Durham to hold education rally, teacher ‘walk-in’

Nov. 01, 2013 @ 03:42 PM

NOTE: Rally has been postponed because of inclement weather. See full story on our home page.

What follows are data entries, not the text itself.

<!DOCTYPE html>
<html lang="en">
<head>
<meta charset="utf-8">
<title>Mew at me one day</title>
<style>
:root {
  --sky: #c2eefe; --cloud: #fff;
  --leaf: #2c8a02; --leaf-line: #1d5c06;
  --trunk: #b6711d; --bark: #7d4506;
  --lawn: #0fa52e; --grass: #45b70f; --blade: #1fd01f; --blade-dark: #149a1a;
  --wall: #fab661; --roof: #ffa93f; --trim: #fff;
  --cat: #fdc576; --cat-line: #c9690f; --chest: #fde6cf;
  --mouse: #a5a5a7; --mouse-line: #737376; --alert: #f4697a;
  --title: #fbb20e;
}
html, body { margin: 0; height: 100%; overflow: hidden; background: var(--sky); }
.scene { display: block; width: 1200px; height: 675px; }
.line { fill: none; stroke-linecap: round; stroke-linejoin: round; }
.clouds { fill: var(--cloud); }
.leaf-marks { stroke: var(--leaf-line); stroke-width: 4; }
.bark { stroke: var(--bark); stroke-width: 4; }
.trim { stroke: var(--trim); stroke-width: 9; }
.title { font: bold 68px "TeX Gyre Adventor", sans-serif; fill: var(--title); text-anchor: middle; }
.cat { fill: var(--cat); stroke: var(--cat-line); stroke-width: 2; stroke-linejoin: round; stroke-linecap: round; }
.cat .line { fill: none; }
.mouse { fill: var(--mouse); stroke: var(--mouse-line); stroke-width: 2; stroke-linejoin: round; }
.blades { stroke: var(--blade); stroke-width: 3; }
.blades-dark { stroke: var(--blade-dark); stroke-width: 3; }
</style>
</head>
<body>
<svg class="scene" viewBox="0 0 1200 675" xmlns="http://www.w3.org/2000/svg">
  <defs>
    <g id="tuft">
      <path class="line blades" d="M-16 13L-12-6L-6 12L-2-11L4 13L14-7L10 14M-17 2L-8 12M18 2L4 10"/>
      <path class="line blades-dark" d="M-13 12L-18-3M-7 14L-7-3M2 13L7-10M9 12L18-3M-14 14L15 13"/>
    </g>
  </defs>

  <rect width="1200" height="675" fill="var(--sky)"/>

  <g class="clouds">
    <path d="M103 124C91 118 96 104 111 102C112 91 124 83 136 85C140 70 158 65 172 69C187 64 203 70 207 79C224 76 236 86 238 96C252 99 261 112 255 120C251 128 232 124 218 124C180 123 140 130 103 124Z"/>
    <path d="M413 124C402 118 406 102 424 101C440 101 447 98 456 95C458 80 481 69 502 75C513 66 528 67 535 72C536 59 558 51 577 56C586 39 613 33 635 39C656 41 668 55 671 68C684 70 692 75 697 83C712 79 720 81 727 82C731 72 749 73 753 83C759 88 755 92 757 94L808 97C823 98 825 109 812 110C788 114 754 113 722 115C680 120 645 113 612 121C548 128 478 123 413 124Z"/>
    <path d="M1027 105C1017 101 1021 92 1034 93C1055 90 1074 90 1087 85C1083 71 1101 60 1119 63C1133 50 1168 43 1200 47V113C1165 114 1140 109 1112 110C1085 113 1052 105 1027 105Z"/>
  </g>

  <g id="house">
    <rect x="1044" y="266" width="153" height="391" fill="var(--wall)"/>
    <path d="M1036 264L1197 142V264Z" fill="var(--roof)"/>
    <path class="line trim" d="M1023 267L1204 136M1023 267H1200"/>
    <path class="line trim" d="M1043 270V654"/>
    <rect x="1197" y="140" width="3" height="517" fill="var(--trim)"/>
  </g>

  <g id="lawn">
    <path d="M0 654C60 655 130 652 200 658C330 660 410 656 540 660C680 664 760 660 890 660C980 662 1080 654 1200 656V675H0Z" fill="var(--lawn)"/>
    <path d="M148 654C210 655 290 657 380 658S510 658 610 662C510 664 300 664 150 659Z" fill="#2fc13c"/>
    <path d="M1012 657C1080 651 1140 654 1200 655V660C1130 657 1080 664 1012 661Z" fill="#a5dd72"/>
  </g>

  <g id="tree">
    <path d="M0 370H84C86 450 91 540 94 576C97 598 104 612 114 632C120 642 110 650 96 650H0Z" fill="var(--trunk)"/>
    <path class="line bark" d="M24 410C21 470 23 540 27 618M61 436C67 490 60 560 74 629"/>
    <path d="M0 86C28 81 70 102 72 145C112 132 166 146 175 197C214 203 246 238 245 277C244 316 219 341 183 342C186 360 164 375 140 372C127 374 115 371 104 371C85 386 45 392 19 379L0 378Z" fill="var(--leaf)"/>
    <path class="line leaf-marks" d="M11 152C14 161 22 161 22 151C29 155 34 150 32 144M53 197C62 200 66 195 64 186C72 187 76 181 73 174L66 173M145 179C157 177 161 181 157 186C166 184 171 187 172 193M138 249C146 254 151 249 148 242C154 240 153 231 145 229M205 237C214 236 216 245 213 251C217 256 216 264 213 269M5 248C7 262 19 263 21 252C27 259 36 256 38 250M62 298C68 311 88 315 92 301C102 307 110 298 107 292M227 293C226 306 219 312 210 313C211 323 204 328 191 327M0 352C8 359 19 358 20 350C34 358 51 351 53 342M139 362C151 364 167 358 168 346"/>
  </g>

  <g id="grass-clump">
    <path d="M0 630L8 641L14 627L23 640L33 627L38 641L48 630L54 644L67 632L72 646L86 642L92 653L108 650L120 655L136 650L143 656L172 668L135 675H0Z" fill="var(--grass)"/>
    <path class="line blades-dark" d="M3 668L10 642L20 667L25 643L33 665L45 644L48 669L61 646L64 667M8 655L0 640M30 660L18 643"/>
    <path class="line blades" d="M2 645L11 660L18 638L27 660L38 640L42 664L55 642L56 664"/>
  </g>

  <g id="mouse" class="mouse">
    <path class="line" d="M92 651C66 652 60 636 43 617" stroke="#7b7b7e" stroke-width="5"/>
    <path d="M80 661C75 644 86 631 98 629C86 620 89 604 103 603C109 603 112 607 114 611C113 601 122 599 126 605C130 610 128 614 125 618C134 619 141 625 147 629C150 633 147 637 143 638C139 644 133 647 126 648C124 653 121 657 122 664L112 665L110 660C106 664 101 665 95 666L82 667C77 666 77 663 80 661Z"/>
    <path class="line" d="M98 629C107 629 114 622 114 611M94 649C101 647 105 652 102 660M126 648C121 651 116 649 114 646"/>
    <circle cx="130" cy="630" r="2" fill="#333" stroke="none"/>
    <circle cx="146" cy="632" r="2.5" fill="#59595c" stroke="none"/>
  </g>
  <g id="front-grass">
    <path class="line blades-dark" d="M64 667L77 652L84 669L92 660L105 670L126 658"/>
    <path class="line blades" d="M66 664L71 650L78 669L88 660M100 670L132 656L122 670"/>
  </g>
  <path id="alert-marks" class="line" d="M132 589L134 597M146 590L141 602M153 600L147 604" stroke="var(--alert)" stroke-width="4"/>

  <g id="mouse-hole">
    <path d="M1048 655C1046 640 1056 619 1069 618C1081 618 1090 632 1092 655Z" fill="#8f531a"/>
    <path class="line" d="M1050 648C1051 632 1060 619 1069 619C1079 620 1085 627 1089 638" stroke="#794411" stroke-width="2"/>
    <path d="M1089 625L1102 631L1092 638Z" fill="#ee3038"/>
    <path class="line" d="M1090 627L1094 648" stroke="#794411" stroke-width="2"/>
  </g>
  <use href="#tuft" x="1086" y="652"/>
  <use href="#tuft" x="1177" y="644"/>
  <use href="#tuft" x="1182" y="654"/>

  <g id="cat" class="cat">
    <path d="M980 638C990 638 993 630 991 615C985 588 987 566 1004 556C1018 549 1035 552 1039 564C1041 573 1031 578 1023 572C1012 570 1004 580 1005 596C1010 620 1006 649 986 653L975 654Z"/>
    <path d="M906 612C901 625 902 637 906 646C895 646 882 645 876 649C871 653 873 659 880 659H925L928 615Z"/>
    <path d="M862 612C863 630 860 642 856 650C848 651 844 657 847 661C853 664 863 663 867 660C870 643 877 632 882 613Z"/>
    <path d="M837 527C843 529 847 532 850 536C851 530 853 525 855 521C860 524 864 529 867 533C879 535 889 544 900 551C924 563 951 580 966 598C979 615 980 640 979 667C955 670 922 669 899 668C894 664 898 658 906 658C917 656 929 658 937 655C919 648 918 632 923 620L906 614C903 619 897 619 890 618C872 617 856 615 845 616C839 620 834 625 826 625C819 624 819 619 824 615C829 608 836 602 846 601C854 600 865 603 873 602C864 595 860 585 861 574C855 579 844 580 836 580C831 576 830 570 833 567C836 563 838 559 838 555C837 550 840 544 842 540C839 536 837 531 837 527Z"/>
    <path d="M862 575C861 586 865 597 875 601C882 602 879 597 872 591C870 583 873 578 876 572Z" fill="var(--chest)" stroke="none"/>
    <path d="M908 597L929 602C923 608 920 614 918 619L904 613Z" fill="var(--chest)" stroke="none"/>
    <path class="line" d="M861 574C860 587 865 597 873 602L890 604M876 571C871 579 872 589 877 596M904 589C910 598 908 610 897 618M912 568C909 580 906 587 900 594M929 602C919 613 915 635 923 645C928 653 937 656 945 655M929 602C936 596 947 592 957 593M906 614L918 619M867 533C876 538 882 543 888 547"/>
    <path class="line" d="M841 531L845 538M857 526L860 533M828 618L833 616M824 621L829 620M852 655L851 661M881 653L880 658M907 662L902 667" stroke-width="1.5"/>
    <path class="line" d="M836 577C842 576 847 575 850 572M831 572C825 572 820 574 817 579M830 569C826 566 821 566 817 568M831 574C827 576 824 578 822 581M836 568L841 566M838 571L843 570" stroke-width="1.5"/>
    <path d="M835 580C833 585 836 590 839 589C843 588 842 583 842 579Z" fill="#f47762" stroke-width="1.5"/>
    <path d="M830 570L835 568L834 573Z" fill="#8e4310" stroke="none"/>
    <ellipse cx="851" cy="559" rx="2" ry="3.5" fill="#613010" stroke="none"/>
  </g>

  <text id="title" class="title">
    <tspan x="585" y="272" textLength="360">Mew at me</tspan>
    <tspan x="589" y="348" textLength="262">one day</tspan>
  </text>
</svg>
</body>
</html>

Even as Republican legislators push back against Monday’s planned “walk-ins” by teachers in some of the state’s school districts, local teachers and schools are moving ahead with a series of events in support of the movement to protest state budget cuts to public schools.
At Durham School of the Arts (DSA) this afternoon, teachers, students and others supporters dressed in red and carrying signs will gather in the front yard of the school’s Carr Building at 4 p.m., to prepare for a march to the CCB Plaza downtown for a districtwide “Pep Rally for Education” that will begin at 4:30 p.m. 
Once there, they will join others from the Durham Public Schools for music, poems and speeches from a long list of supporters that includes State Rep. Paul Luebke, D-District 30.
“The state Legislature has been drastically cutting the budget for education and making policy changes that are going to damage education for years to come,” said Marty Gensemer-Ramirez, an English as a second language teacher Durham Association of Education representative at DSA.
The pep rally (the organizers – the DAE and Durham People’s Alliance -- hope the rain in the forecast holds off) comes in advance of the teacher “walk-in” taking place Monday at several Durham schools, as well as in other school districts across the state.
State Sen. Floyd McKissick, D-District 20, who helped to integrate Durham’s public schools in 1964, will be the guest speaker for DSA’s “walk-in,” which will start at 8 a.m., in front of Weaver Auditorium.
Hillside High has also planned an event, as well as Rogers-Herr Middle School where teachers, students, parents and other supporters have been asked to arrive at school at 7 a.m., wearing red and to attend a 2:45 p.m. session in the school’s cafeteria to discuss the state of North Carolina’s public schools.  
The idea of a “walk-in” began as a “walk-out” in September to protest low pay and working conditions.
But the educators organizing the event on a website quickly realized that teachers in North Carolina are prohibited by law from striking.
In recent days, two Republican lawmakers, Sen. Neal Hunt, R-District 15, and Senate leader Phil Berger have questioned whether it’s appropriate for teachers to hold what they contend amount to political events in public schools.  
The two got involved after a parent in Raleigh complained that her child’s school was holding a “walk-in” during school hours.
Durham officials said most “walk-in” events in Durham will be held either before or after school.
“It kind of varies from school to school when they’re planning their event,” said Andrea Underwood, president of the Durham Association of Educators. “There will not be any lost instructional time. There will be lesson plans in every classroom for students to engage in learning.”
Underwood bristled at the notion that the “walk-ins” are political, favoring one party over another.
“I don’t think it’s political at all,” Underwood said. “It’s about people coming together to have a dialogue about what’s happening in our schools. I think it’s convenient for people to say it’s political. If you have an agenda, then I guess you would say it’s political.” 
School board chairwoman Heidi Carter, who will attend a “walk-in” event at E.K. Powe Elementary School on Monday, said she is confident the events will be conducted in a nonpartisan manner.
“I might be concerned if I believed these events in Durham are being organized in such a way to promote one political view over another,” said Carter, pointing out that the E.K. Powe event is taking place before school begins.
Meanwhile, Gensemer-Ramirez said the event may be political, but not partisan.
“This not coming from the Democratic Party or any Democratic political candidate,” Gensemer-Ramirez said. “If you’re not in support of public education, then you’re lining yourself up against public school teachers.”